CONCLUSION

With a telescope, you can see planets that are otherwise too far away to be seen with the naked eye.

Telescopes offer different levels of magnification, so you’ll need to configure one that’s powerful enough to see the types of details on the planets you’re interested in observing.

In general, however, most telescopes will allow you to see at least some of the planets in our solar system.

So get out there and start exploring the night sky!

FREQUENTLY ASKED QUESTIONS

WHY CAN’T I SEE PLANETS WITH MY TELESCOPE?

Your telescope could have low magnification. If distant planets appear to be orange or green dots in your telescope, then higher power eyepieces can help you see smaller planets that are further away from Earth.

CAN A TELESCOPE SEE THE FLAG ON THE MOON?

Unfortunately, no you can’t see it with a telescope. The flag is 4 feet tall so you would need a telescope that is 200 meters in diameter to see it. Even the Hubble Space Telescope can’t see the flag on the moon.

WHICH PLANET IS THE MOST DIFFICULT TO SEE WITH A TELESCOPE?

One of the five planets known since ancient times as ‘wandering stars’ is Mercury. Unlike its closest neighbor, Venus, it is very difficult to explore from Earth. Being the innermost planet in the Solar System, Mercury always appears too close to the Sun when viewed from Earth.

ARE HOME TELESCOPES WORTH IT?

Absolutely! However, If you’re shopping for a telescope, make sure to get one that has a good size aperture. The size of the main mirror or lens is the most important thing you should look at. If you’re serious about wanting to see the planets, a good idea would be to get an 8-inch telescope.

HOW EXPENSIVE IS A DECENT TELESCOPE?

If you have a budget of $500 or more, you’re looking at high-quality telescopes. If you exceed that price point, the scopes become powerful and feature-rich. As mentioned above, I would recommend an 8-inch Dobsonian telescope, which costs about $700.

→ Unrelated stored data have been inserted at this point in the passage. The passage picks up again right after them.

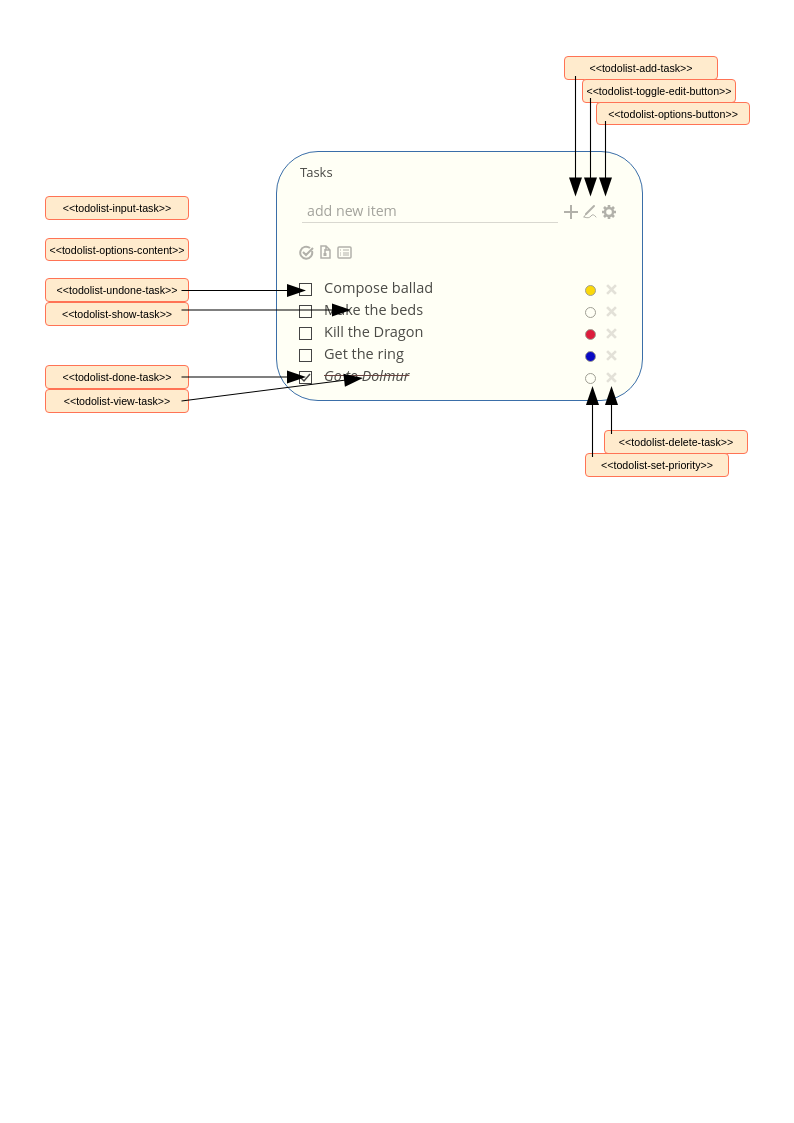
<!DOCTYPE html>
<html lang="en">
<head>
<meta charset="utf-8">
<title>Task list macros</title>
<style>
:root {
  --paper: #fff;
  --card: #fffff5;
  --card-line: #3a6ea8;
  --ink: #4a4a46;
  --muted: #a3a39c;
  --icon: #b2b1aa;
  --faint: #e3e1d8;
  --tag: #ffebcd;
  --tag-line: #ff7355;
  --yellow: #fbd80a;
  --red: #dc1c3c;
  --blue: #0a0ac4;
}
* { box-sizing: border-box; margin: 0; padding: 0; }
html, body { width: 794px; height: 1123px; overflow: hidden; background: var(--paper); }
.diagram { position: relative; width: 794px; height: 1123px; overflow: hidden; }
svg { display: block; }

.card {
  position: absolute; left: 276px; top: 151px; width: 367px; height: 250px;
  padding: 0 25px 0 23px;
  background: var(--card); border: 1px solid var(--card-line); border-radius: 42px;
  font: 14.5px/22px "Open Sans", "Noto Sans", sans-serif; color: var(--ink);
}
.title { height: 40px; font-size: 13px; font-weight: 400; line-height: 40px; }
.entry { display: flex; align-items: center; height: 31px; margin: 4px 0 0 2px; }
.entry-field {
  width: 258px; height: 23px; margin-right: 6px; padding-left: 5px;
  border-bottom: 1px solid #d9d8d0; color: var(--muted); font-size: 14.2px; line-height: 22px;
}
.actions { display: flex; align-items: center; gap: 4px; padding-top: 1px; }
.options { display: flex; gap: 5px; height: 15px; margin: 18px 0 17px -1px; }
.tasks { list-style: none; }
.task { display: grid; grid-template-columns: 13px 1fr 12px 20px; align-items: center; height: 22px; }
.box { width: 13px; height: 13px; margin: 3px 0 0 -1px; border: 1px solid #444; }
.name { padding-left: 11px; white-space: nowrap; }
.priority { width: 11px; height: 11px; margin-top: 4px; border: 1px solid #a09f94; border-radius: 50%; }
.yellow { background: var(--yellow); }
.red { background: var(--red); }
.blue { background: var(--blue); }
.delete { margin: 2px 0 0 9px; }
.done .name { font-style: italic; font-size: 14.3px; }
.done .name span { text-decoration: line-through; text-decoration-color: #6a4440; }

.tag {
  position: absolute; height: 24px; width: 144px;
  display: flex; align-items: center; justify-content: center;
  background: var(--tag); border: 1px solid var(--tag-line); border-radius: 4px;
  font: 10.67px/12px "Liberation Sans", sans-serif; color: #000; white-space: nowrap;
}
.wide { width: 154px; }
.add { left: 564px; top: 56px; }
.toggle { left: 582px; top: 79px; }
.settings { left: 596px; top: 102px; height: 23px; }
.input { left: 45px; top: 196px; }
.content { left: 45px; top: 238px; height: 23px; }
.undone { left: 45px; top: 278px; }
.show { left: 45px; top: 302px; }
.finished { left: 45px; top: 365px; }
.view { left: 45px; top: 389px; }
.remove { left: 604px; top: 430px; }
.rank { left: 585px; top: 453px; }
.arrows { position: absolute; left: 0; top: 0; }
</style>
</head>
<body>
<main class="diagram">
  <section class="card">
    <h1 class="title">Tasks</h1>
    <div class="entry">
      <div class="entry-field">add new item</div>
      <div class="actions">
        <svg width="14" height="16" fill="none" stroke="var(--icon)" stroke-width="2"><path d="M7 1V15M0 8H14"/></svg>
        <svg width="15" height="16" fill="none" stroke="var(--icon)" stroke-linecap="round"><path d="M4 10L12 2" stroke-width="2"/><path d="M2 13L4 10M2 13Q7 15 9 12T14 13"/></svg>
        <svg width="16" height="16" fill="none" stroke="var(--icon)"><circle cx="8" cy="8" r="4" stroke-width="2.4"/><path d="M8 1V4M8 12V15M1 8H4M12 8H15M3 3L5 5M11 11L13 13M3 13L5 11M11 5L13 3" stroke-width="2.6"/></svg>
      </div>
    </div>
    <div class="options">
      <svg width="15" height="15" fill="none" stroke="var(--icon)" stroke-width="2"><path d="M13 6A6 6 0 1 1 11 3M4 7L7 10L14 3"/></svg>
      <svg width="13" height="15" fill="none" stroke="var(--icon)" stroke-width="1.5"><path d="M2 1H7L11 5V13H2ZM7 1V5H11M6 4V9"/><path d="M6 8V11" stroke-width="3"/></svg>
      <svg width="15" height="15" fill="none" stroke="var(--icon)" stroke-width="1.5"><rect x="1" y="2" width="13" height="11" rx="1"/><path d="M3 5H4M6 5H12M3 8H4M6 8H12M3 10H4M6 10H12" stroke-width="1"/></svg>
    </div>
    <ul class="tasks">
      <li class="task"><i class="box"></i><span class="name">Compose ballad</span><i class="priority yellow"></i>
        <svg class="delete" width="11" height="11" stroke="var(--faint)" stroke-width="2.6"><path id="cross" d="M2 2L9 9M9 2L2 9" stroke-linecap="square"/></svg></li>
      <li class="task"><i class="box"></i><span class="name">Make the beds</span><i class="priority"></i>
        <svg class="delete" width="11" height="11" stroke="var(--faint)" stroke-width="2.6"><use href="#cross"/></svg></li>
      <li class="task"><i class="box"></i><span class="name">Kill the Dragon</span><i class="priority red"></i>
        <svg class="delete" width="11" height="11" stroke="var(--faint)" stroke-width="2.6"><use href="#cross"/></svg></li>
      <li class="task"><i class="box"></i><span class="name">Get the ring</span><i class="priority blue"></i>
        <svg class="delete" width="11" height="11" stroke="var(--faint)" stroke-width="2.6"><use href="#cross"/></svg></li>
      <li class="task done"><i class="box"><svg width="11" height="11" fill="none" stroke="#444" stroke-width="1.5"><path d="M1 6L4 9L10 2"/></svg></i><span class="name"><span>Go to Dolmur</span></span><i class="priority"></i>
        <svg class="delete" width="11" height="11" stroke="var(--faint)" stroke-width="2.6"><use href="#cross"/></svg></li>
    </ul>
  </section>

  <div class="tag wide add">&lt;&lt;todolist-add-task&gt;&gt;</div>
  <div class="tag wide toggle">&lt;&lt;todolist-toggle-edit-button&gt;&gt;</div>
  <div class="tag wide settings">&lt;&lt;todolist-options-button&gt;&gt;</div>
  <div class="tag input">&lt;&lt;todolist-input-task&gt;&gt;</div>
  <div class="tag content">&lt;&lt;todolist-options-content&gt;&gt;</div>
  <div class="tag undone">&lt;&lt;todolist-undone-task&gt;&gt;</div>
  <div class="tag show">&lt;&lt;todolist-show-task&gt;&gt;</div>
  <div class="tag finished">&lt;&lt;todolist-done-task&gt;&gt;</div>
  <div class="tag view">&lt;&lt;todolist-view-task&gt;&gt;</div>
  <div class="tag remove">&lt;&lt;todolist-delete-task&gt;&gt;</div>
  <div class="tag rank">&lt;&lt;todolist-set-priority&gt;&gt;</div>

  <svg class="arrows" width="794" height="1123" viewBox="0 0 794 1123">
    <defs><polygon id="head" points="0,0 -19,-6.5 -19,6.5"/></defs>
    <g stroke="#000" stroke-width="1.1">
      <line x1="575.5" y1="76" x2="575.5" y2="180"/>
      <line x1="590.5" y1="98" x2="590.5" y2="180"/>
      <line x1="605.5" y1="121" x2="605.5" y2="180"/>
      <line x1="181.5" y1="290.5" x2="290" y2="290.5"/>
      <line x1="181.5" y1="310" x2="335" y2="310"/>
      <line x1="181.5" y1="377" x2="290" y2="377"/>
      <line x1="181.5" y1="401" x2="346" y2="380"/>
      <line x1="592.5" y1="457" x2="592.5" y2="402"/>
      <line x1="611.5" y1="434" x2="611.5" y2="402"/>
    </g>
    <use href="#head" transform="translate(575.5 196.5) rotate(90)"/>
    <use href="#head" transform="translate(590.5 196.5) rotate(90)"/>
    <use href="#head" transform="translate(605.5 196.5) rotate(90)"/>
    <use href="#head" transform="translate(306 290.5)"/>
    <use href="#head" transform="translate(351 310)"/>
    <use href="#head" transform="translate(306 377)"/>
    <use href="#head" transform="translate(363 378) rotate(-7)"/>
    <use href="#head" transform="translate(592.5 386) rotate(-90)"/>
    <use href="#head" transform="translate(611.5 386) rotate(-90)"/>
  </svg>
</main>
</body>
</html>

Subscribe
Notify of
guest
0 Comments
Inline Feedbacks
View all comments

About the Author

Chris Klein, Amateur Astronomy Advisor

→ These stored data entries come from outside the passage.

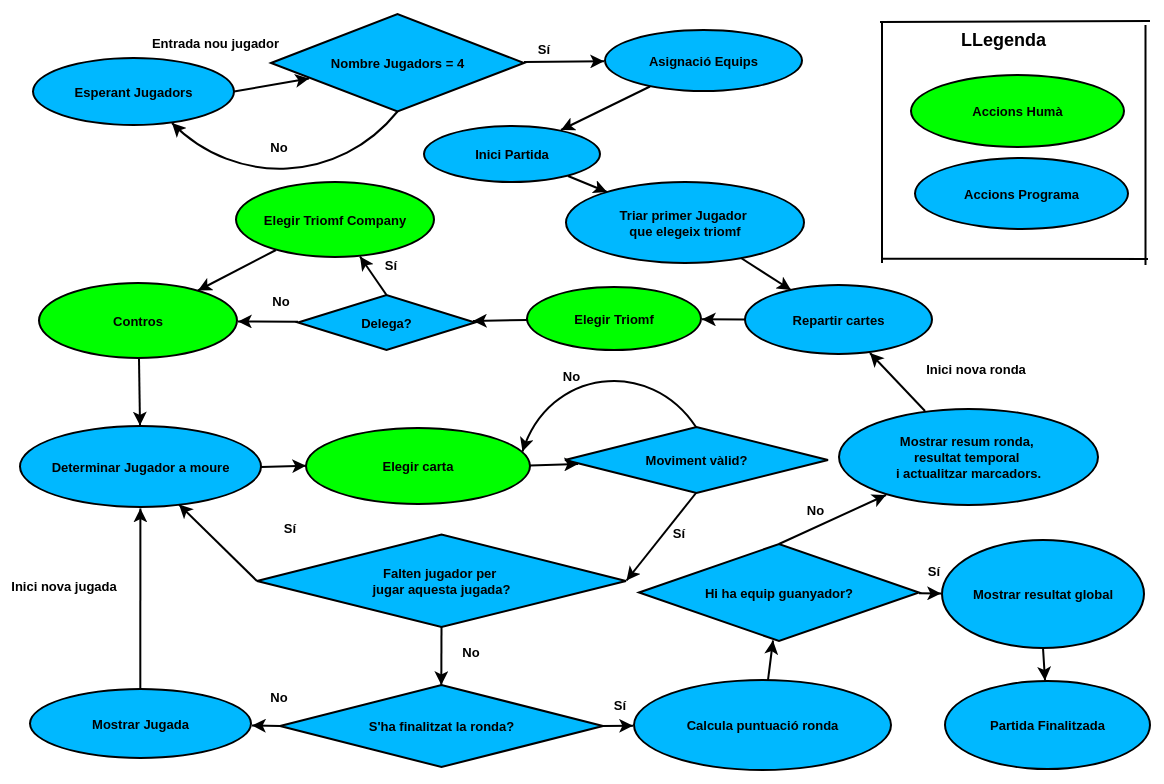
<!DOCTYPE html>
<html lang="ca">
<head>
<meta charset="utf-8">
<title>Diagrama de flux de la partida</title>
<style>
:root { --program: #00b8ff; --human: #00ff00; --ink: #000; --paper: #fff; }
* { box-sizing: border-box; }
html, body { margin: 0; overflow: hidden; }
.flowchart {
  position: relative; width: 1164px; height: 784px; overflow: hidden;
  background: var(--paper); color: var(--ink);
  font: bold 13px/16px "Liberation Sans", Arial, sans-serif;
}
.connectors { position: absolute; inset: 0; }
.connectors g { stroke: var(--ink); stroke-width: 2; fill: none; }
.connectors .decisions { fill: var(--program); }
.connectors marker path { fill: var(--ink); stroke: none; }
.node, .decision {
  position: absolute; left: var(--x); top: var(--y); width: var(--w); height: var(--h);
  display: flex; align-items: center; justify-content: center;
  padding-top: 2px; text-align: center; white-space: nowrap;
}
.node { border: 2px solid var(--ink); border-radius: 50%; background: var(--program); }
.human { background: var(--human); }
.label, .legend-title {
  position: absolute; left: var(--x); top: var(--y);
  transform: translate(-50%, -50%); margin: 0; white-space: nowrap;
}
.legend-title { font-size: 18px; line-height: 22px; }
</style>
</head>
<body>
<main class="flowchart">
  <section class="legend">
    <h2 class="legend-title" style="--x:1003.5px;--y:40px">LLegenda</h2>
    <div class="node human" style="--x:910px;--y:74px;--w:215px;--h:74px">Accions Humà</div>
    <div class="node" style="--x:914px;--y:157px;--w:215px;--h:73px">Accions Programa</div>
  </section>

  <div class="node" style="--x:32px;--y:57px;--w:203px;--h:69px">Esperant Jugadors</div>
  <div class="node" style="--x:604px;--y:29px;--w:199px;--h:63px">Asignació Equips</div>
  <div class="node" style="--x:423px;--y:125px;--w:178px;--h:58px">Inici Partida</div>
  <div class="node" style="--x:565px;--y:181px;--w:240px;--h:83px">Triar primer Jugador&nbsp;<br>que elegeix triomf</div>
  <div class="node human" style="--x:235px;--y:181px;--w:200px;--h:77px">Elegir Triomf Company</div>
  <div class="node human" style="--x:38px;--y:282px;--w:200px;--h:77px">Contros</div>
  <div class="node human" style="--x:526px;--y:286px;--w:176px;--h:65px">Elegir Triomf</div>
  <div class="node" style="--x:744px;--y:284px;--w:189px;--h:71px">Repartir cartes</div>
  <div class="node" style="--x:19px;--y:425px;--w:243px;--h:83px">Determinar Jugador a moure</div>
  <div class="node human" style="--x:305px;--y:427px;--w:226px;--h:78px">Elegir carta</div>
  <div class="node" style="--x:838px;--y:408px;--w:261px;--h:98px">Mostrar resum ronda,&nbsp;<br>resultat temporal&nbsp;<br>i actualitzar marcadors.</div>
  <div class="node" style="--x:941px;--y:539px;--w:204px;--h:110px">Mostrar resultat global</div>
  <div class="node" style="--x:29px;--y:688px;--w:223px;--h:71px">Mostrar Jugada</div>
  <div class="node" style="--x:633px;--y:679px;--w:259px;--h:92px">Calcula puntuació ronda</div>
  <div class="node" style="--x:944px;--y:680px;--w:207px;--h:90px">Partida Finalitzada</div>

  <svg class="connectors" width="1164" height="784" viewBox="0 0 1164 784" aria-hidden="true">
    <defs>
      <marker id="arrow" markerUnits="userSpaceOnUse" markerWidth="15" markerHeight="14" refX="14" refY="7" orient="auto">
        <path d="M14 7 L0 14 L3.5 7 L0 0 Z"/>
      </marker>
    </defs>
    <g class="legend-frame">
      <path d="M880 22 L1150 21 M882 22 V263 M882 258.5 L1148 259 M1145.5 25 V265"/>
    </g>
    <g class="decisions">
      <polygon points="271,63 397.5,14 524,63 397.5,111.5"/>
      <polygon points="298,322.5 386.5,295 475,322.5 386.5,350"/>
      <polygon points="565,460 696.5,427 828,460 696.5,493"/>
      <polygon points="257,581 441.5,534.5 626,581 441.5,627"/>
      <polygon points="639,592.5 779,544 919,592.5 779,641"/>
      <polygon points="280,726 441.5,685 603,726 441.5,767"/>
    </g>
    <g class="arrows" marker-end="none">
      <path marker-end="url(#arrow)" d="M234 91.5 L309 78.5"/>
      <path marker-end="url(#arrow)" d="M397.5 111.5 C340 183 236 188 172 123"/>
      <path marker-end="url(#arrow)" d="M524 62 L604 61.3"/>
      <path marker-end="url(#arrow)" d="M650 86.5 L561 130"/>
      <path marker-end="url(#arrow)" d="M568 176 L607 192"/>
      <path marker-end="url(#arrow)" d="M741 258 L791 290"/>
      <path marker-end="url(#arrow)" d="M745 319.5 L702 319.3"/>
      <path marker-end="url(#arrow)" d="M527 320 L473 321"/>
      <path marker-end="url(#arrow)" d="M386.5 295 L360 256.5"/>
      <path marker-end="url(#arrow)" d="M298 321.7 L238 321.4"/>
      <path marker-end="url(#arrow)" d="M276 250 L198 290.5"/>
      <path marker-end="url(#arrow)" d="M139 359 L140 425.5"/>
      <path marker-end="url(#arrow)" d="M261 467 L306 465.7"/>
      <path marker-end="url(#arrow)" d="M530 465.5 L578 464"/>
      <path marker-end="url(#arrow)" d="M696 427 C650 357 549 368 522.5 451.5"/>
      <path marker-end="url(#arrow)" d="M696 493 L626.5 580.5"/>
      <path marker-end="url(#arrow)" d="M257 581 L179 504.5"/>
      <path marker-end="url(#arrow)" d="M441.5 627 L441.3 685"/>
      <path marker-end="url(#arrow)" d="M280 726 L252 725.4"/>
      <path marker-end="url(#arrow)" d="M140.3 689 L140.4 508.5"/>
      <path marker-end="url(#arrow)" d="M603 726 L633 725.7"/>
      <path marker-end="url(#arrow)" d="M768 680 L773 640.5"/>
      <path marker-end="url(#arrow)" d="M779 544 L886 495"/>
      <path marker-end="url(#arrow)" d="M925 411 L870 353"/>
      <path marker-end="url(#arrow)" d="M919 593.3 L941 593.5"/>
      <path marker-end="url(#arrow)" d="M1043 648 L1045 680.5"/>
    </g>
  </svg>

  <div class="decision" style="--x:271px;--y:14px;--w:253px;--h:98px">Nombre Jugadors = 4</div>
  <div class="decision" style="--x:298px;--y:295px;--w:177px;--h:55px">Delega?</div>
  <div class="decision" style="--x:565px;--y:427px;--w:263px;--h:66px">Moviment vàlid?</div>
  <div class="decision" style="--x:257px;--y:534px;--w:369px;--h:93px">Falten jugador per&nbsp;<br>jugar aquesta jugada?</div>
  <div class="decision" style="--x:639px;--y:544px;--w:280px;--h:97px">Hi ha equip guanyador?</div>
  <div class="decision" style="--x:280px;--y:685px;--w:323px;--h:82px">S'ha finalitzat la ronda?</div>

  <span class="label" style="--x:215.5px;--y:44px">Entrada nou jugador</span>
  <span class="label" style="--x:544px;--y:50px">Sí</span>
  <span class="label" style="--x:279px;--y:148px">No</span>
  <span class="label" style="--x:391px;--y:266px">Sí</span>
  <span class="label" style="--x:281px;--y:302px">No</span>
  <span class="label" style="--x:571.5px;--y:377px">No</span>
  <span class="label" style="--x:976px;--y:370px">Inici nova ronda</span>
  <span class="label" style="--x:679px;--y:534px">Sí</span>
  <span class="label" style="--x:815.5px;--y:511px">No</span>
  <span class="label" style="--x:934px;--y:572px">Sí</span>
  <span class="label" style="--x:290px;--y:529px">Sí</span>
  <span class="label" style="--x:64px;--y:587px">Inici nova jugada</span>
  <span class="label" style="--x:471px;--y:653px">No</span>
  <span class="label" style="--x:279px;--y:698px">No</span>
  <span class="label" style="--x:620px;--y:706px">Sí</span>
</main>
</body>
</html>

Chris Klein is an amateur astronomy advisor, astrophotographer, and entrepreneur. Go here to read his incredible story "From $50,000 in Debt to Award-Winning Photographer Living in Switzerland". If you want to send Chris a quick message, then visit his contact page here.

0
Would love your thoughts, please comment.x
()
x